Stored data

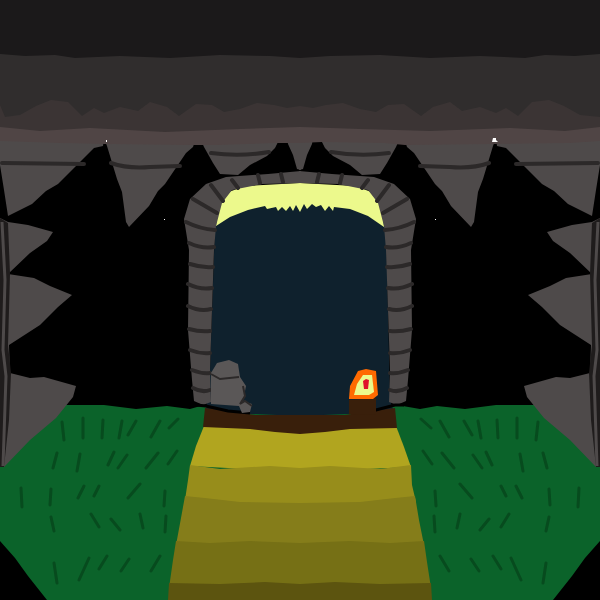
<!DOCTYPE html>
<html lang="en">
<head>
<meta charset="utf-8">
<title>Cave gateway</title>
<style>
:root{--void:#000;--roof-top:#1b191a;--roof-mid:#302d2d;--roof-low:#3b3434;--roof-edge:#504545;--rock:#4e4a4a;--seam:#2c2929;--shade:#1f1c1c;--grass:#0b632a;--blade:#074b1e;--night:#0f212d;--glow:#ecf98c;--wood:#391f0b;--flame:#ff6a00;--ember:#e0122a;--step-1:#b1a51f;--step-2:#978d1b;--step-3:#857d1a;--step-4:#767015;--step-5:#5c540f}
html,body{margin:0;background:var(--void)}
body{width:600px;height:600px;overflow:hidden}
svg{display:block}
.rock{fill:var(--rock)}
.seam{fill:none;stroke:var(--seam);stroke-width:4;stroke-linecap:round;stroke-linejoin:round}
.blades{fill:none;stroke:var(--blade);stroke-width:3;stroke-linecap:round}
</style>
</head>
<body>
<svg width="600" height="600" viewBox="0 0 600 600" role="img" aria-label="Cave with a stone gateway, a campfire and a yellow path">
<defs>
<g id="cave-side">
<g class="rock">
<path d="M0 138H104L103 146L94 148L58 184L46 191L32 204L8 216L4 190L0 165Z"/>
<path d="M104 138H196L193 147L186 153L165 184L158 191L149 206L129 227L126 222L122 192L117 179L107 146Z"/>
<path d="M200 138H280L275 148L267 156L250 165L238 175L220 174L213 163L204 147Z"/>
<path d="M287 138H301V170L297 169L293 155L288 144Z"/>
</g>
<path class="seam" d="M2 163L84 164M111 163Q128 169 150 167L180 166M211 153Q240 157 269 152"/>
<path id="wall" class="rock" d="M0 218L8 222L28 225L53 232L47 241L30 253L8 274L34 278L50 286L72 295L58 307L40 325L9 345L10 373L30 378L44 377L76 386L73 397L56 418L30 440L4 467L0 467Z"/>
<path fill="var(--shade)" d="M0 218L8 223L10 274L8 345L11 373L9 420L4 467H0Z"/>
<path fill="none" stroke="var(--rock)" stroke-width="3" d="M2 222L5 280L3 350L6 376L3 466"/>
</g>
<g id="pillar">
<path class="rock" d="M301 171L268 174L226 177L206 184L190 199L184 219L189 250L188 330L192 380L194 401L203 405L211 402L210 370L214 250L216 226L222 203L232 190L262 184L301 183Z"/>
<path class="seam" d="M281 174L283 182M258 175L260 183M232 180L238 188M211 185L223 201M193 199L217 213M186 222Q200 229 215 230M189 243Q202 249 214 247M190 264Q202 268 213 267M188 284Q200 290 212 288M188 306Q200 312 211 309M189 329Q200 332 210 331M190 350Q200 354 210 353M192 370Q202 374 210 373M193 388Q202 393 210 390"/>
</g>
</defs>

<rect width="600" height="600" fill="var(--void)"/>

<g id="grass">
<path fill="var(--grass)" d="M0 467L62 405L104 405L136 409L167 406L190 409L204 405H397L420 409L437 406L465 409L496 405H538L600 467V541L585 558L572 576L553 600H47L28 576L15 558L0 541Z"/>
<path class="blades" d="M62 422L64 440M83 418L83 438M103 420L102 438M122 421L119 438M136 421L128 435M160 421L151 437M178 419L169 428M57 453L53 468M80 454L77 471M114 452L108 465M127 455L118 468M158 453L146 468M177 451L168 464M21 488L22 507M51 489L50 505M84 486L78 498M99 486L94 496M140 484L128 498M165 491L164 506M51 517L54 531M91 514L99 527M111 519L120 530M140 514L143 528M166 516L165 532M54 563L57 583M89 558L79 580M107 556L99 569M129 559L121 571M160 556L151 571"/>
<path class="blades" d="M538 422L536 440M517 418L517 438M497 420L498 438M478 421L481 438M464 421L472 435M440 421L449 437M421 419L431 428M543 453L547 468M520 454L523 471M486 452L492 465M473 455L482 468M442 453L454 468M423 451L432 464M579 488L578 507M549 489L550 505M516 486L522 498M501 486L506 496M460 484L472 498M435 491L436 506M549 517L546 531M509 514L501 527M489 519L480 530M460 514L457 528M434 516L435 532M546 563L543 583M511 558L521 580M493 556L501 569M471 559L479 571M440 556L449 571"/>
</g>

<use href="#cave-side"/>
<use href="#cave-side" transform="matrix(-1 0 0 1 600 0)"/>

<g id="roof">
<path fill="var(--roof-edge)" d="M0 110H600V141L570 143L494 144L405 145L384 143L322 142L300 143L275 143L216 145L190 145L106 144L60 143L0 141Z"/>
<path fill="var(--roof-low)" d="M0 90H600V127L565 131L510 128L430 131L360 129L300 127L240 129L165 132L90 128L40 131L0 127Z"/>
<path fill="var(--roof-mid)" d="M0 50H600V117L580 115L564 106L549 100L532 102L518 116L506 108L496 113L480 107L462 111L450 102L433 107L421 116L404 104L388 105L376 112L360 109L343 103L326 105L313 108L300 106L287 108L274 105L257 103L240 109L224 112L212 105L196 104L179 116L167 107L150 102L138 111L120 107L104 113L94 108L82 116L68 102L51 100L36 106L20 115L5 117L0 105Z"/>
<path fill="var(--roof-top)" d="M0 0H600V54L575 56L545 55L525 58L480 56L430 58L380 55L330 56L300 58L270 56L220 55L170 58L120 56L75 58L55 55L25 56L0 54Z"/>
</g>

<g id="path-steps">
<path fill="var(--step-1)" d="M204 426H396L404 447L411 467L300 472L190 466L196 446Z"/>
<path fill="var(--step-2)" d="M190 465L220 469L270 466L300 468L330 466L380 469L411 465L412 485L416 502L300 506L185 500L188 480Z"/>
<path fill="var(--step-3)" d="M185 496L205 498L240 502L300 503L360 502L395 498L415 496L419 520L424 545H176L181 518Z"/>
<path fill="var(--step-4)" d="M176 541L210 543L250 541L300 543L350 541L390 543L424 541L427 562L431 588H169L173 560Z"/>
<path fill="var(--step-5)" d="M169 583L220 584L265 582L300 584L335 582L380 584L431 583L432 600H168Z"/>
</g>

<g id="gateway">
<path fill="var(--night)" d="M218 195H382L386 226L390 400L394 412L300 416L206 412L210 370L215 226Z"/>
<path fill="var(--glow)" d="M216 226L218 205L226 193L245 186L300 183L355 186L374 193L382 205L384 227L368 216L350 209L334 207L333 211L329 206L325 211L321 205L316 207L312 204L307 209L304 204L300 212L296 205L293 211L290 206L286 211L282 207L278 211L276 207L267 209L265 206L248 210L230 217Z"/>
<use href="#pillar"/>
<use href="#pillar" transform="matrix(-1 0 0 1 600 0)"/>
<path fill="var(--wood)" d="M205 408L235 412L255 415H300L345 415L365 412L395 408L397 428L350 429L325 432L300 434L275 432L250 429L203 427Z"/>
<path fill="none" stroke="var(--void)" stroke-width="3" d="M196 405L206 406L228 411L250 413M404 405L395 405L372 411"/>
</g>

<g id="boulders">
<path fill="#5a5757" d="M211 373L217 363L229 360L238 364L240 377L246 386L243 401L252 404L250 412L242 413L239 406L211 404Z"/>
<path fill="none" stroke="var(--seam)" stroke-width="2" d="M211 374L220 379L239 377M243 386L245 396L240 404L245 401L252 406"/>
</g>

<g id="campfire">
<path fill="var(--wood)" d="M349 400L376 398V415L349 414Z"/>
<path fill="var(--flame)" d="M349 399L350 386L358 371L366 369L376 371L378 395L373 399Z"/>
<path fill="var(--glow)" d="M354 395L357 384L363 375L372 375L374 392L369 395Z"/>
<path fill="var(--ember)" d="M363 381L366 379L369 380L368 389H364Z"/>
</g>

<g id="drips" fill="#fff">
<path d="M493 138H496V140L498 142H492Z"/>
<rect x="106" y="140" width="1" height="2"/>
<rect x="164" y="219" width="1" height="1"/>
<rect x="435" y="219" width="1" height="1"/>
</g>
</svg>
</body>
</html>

* * *

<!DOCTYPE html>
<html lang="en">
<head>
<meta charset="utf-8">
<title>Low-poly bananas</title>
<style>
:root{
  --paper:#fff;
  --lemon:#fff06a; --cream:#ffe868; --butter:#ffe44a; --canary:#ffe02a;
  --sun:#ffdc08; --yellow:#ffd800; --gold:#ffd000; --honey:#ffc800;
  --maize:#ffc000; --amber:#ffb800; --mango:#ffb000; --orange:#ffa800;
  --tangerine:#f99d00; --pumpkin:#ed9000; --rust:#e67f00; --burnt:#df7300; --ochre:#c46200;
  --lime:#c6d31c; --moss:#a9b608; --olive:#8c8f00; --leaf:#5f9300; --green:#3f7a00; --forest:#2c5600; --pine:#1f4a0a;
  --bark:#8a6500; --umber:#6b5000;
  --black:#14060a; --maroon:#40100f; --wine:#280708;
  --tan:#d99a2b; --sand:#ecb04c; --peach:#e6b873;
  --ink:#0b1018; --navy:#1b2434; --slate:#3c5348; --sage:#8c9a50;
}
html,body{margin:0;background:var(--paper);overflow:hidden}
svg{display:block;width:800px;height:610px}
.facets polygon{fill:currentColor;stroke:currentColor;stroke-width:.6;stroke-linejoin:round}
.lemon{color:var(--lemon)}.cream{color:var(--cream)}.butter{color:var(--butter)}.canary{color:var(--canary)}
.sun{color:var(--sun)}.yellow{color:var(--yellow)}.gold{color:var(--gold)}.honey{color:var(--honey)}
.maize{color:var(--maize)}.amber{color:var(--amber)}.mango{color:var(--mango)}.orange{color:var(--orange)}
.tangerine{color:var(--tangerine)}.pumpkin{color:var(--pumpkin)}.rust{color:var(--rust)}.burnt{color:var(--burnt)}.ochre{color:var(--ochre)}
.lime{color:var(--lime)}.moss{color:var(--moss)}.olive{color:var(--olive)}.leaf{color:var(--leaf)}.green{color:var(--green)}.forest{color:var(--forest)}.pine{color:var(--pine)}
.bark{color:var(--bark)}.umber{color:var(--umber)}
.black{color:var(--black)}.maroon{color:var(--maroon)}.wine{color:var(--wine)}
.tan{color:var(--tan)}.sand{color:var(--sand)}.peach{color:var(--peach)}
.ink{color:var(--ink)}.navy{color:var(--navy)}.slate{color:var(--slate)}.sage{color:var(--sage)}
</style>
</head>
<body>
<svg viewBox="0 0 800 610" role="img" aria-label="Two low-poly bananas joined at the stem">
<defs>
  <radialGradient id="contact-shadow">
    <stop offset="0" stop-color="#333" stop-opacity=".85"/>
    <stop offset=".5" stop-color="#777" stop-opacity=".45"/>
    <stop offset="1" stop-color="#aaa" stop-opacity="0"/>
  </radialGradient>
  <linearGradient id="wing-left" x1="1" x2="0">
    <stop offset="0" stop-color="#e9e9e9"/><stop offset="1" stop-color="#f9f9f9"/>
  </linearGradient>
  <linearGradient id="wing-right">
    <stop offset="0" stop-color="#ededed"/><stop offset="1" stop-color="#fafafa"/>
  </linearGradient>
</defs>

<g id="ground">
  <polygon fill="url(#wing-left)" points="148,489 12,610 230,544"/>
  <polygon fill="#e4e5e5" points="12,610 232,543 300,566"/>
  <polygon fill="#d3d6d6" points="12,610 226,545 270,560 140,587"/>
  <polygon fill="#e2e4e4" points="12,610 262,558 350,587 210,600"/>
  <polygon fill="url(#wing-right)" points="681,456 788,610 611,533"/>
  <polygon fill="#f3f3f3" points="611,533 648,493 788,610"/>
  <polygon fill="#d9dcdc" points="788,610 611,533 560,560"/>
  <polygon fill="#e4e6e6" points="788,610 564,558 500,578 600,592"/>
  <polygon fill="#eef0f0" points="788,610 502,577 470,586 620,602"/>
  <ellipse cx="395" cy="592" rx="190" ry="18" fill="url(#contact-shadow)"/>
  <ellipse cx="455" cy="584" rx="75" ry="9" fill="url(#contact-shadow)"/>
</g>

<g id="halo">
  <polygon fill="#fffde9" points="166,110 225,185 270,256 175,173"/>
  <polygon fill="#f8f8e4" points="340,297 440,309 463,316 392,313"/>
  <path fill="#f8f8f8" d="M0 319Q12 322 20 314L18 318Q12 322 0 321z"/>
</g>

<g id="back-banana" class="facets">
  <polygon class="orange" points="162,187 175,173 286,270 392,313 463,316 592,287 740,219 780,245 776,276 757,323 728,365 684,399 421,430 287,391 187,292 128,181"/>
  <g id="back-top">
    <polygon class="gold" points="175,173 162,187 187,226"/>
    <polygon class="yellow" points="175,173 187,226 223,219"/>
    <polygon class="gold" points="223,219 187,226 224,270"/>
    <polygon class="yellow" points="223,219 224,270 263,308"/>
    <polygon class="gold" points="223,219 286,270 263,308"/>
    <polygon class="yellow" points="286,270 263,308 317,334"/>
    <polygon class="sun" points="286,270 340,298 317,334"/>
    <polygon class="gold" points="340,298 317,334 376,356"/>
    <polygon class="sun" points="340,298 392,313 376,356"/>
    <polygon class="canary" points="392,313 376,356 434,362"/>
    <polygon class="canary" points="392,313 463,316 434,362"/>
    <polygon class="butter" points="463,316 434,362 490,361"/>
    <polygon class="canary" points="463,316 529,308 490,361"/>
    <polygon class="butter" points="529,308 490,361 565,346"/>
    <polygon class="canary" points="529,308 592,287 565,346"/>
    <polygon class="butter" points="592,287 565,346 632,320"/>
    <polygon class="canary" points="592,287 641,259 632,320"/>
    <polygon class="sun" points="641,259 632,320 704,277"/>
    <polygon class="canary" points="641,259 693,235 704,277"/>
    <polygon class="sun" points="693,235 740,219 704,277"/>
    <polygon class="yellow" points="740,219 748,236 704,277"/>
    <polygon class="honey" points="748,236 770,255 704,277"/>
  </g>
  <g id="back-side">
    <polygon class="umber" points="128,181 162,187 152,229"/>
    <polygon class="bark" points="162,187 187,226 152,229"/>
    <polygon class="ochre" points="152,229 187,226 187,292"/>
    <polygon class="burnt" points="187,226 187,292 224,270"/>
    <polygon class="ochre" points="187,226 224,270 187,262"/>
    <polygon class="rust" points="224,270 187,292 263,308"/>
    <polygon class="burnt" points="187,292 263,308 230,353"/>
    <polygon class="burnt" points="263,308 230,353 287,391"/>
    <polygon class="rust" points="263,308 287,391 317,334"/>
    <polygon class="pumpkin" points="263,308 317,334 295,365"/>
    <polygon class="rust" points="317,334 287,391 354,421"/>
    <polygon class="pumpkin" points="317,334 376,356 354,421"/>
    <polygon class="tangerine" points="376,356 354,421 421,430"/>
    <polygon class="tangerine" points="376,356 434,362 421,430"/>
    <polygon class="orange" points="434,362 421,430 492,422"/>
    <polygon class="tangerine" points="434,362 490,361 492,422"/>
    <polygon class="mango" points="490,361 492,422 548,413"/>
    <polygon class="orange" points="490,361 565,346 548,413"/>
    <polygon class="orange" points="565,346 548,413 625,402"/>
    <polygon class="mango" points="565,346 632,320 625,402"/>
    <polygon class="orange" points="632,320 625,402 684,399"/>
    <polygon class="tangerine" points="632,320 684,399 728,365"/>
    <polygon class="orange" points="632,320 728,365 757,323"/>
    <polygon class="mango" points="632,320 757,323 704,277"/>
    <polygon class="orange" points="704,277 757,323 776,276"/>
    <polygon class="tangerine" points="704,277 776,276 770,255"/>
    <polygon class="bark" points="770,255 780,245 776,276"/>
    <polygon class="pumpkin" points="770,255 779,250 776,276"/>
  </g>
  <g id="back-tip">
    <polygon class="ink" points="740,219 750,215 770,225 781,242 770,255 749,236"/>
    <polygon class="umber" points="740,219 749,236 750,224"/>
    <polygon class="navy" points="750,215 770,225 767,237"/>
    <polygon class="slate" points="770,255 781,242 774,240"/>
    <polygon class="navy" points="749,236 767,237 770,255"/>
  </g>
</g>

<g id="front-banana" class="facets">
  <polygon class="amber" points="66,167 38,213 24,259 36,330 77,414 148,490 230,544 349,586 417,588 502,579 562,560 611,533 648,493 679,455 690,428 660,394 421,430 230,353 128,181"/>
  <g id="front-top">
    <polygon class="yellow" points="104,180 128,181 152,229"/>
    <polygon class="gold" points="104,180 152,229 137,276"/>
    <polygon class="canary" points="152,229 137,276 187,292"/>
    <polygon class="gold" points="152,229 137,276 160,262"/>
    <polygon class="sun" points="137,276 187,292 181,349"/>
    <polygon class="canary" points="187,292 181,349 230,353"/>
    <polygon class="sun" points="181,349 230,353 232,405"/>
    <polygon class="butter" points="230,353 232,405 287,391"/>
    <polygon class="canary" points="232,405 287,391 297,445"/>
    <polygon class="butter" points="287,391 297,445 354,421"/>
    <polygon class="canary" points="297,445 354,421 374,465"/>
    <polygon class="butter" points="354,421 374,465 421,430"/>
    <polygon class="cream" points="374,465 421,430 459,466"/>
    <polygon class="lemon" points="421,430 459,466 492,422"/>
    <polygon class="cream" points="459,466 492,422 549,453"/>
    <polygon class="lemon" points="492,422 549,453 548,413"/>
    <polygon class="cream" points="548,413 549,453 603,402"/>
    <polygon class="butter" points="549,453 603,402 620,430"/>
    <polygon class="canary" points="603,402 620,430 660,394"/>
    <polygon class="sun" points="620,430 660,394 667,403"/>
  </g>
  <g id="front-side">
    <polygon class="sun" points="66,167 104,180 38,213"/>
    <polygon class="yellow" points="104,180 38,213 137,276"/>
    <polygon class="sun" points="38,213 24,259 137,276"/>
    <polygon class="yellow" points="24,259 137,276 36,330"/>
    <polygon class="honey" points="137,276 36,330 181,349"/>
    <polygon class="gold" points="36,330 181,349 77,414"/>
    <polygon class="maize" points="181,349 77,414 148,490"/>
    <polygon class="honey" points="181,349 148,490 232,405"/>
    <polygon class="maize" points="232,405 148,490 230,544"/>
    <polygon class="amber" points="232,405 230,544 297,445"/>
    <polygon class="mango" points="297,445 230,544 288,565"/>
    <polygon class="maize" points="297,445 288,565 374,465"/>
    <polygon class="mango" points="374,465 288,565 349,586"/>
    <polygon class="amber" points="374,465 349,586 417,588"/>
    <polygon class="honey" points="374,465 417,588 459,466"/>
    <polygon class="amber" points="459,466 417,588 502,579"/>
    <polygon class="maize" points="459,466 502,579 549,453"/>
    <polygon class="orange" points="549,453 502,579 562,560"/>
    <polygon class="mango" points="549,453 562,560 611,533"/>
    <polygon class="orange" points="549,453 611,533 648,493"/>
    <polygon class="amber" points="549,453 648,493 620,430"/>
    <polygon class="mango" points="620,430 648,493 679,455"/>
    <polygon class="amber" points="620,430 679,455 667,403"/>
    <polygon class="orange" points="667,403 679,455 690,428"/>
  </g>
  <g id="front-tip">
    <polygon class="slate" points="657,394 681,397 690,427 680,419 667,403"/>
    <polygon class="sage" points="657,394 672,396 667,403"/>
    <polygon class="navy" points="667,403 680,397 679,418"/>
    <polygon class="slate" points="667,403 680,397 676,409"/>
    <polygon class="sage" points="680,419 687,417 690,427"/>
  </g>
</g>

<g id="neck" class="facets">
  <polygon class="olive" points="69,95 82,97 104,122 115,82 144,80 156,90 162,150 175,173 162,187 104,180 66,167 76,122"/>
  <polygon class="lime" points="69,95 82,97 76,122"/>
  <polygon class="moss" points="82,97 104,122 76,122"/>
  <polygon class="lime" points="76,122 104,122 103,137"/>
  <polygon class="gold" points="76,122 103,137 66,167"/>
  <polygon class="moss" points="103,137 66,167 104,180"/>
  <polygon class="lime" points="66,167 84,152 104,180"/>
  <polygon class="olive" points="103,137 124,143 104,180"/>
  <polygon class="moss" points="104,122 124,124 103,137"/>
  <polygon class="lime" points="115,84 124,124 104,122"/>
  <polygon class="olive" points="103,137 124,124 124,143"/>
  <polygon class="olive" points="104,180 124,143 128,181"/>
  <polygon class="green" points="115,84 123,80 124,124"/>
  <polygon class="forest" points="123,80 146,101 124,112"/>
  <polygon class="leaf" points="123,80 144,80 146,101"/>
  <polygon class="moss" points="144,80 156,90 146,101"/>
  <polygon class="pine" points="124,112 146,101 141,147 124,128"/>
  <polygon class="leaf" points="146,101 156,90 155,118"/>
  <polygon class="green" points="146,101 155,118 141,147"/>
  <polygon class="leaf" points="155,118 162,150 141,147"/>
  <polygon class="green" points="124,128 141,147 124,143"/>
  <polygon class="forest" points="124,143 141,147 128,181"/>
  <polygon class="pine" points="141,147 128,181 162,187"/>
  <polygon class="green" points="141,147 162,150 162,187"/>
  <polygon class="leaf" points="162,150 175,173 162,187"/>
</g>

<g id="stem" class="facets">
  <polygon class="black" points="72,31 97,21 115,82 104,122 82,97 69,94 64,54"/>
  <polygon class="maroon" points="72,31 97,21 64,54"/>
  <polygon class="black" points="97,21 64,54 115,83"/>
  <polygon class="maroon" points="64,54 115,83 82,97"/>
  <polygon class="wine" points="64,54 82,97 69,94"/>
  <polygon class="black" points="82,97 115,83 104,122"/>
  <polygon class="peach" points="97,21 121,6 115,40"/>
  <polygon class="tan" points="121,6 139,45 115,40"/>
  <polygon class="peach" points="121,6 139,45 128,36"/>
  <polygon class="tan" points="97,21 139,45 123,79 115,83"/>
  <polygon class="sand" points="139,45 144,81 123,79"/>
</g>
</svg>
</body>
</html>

● **WHAT THE EXERCISE ASKS**: Could you reproduce exactly the lines of the entries above, from the one with "426H396L404 447L411 467L300" through the one with "496L205 498L240 502L300", and nothing else?

● **TASK RESPONSE**:
<path fill="var(--step-1)" d="M204 426H396L404 447L411 467L300 472L190 466L196 446Z"/>
<path fill="var(--step-2)" d="M190 465L220 469L270 466L300 468L330 466L380 469L411 465L412 485L416 502L300 506L185 500L188 480Z"/>
<path fill="var(--step-3)" d="M185 496L205 498L240 502L300 503L360 502L395 498L415 496L419 520L424 545H176L181 518Z"/>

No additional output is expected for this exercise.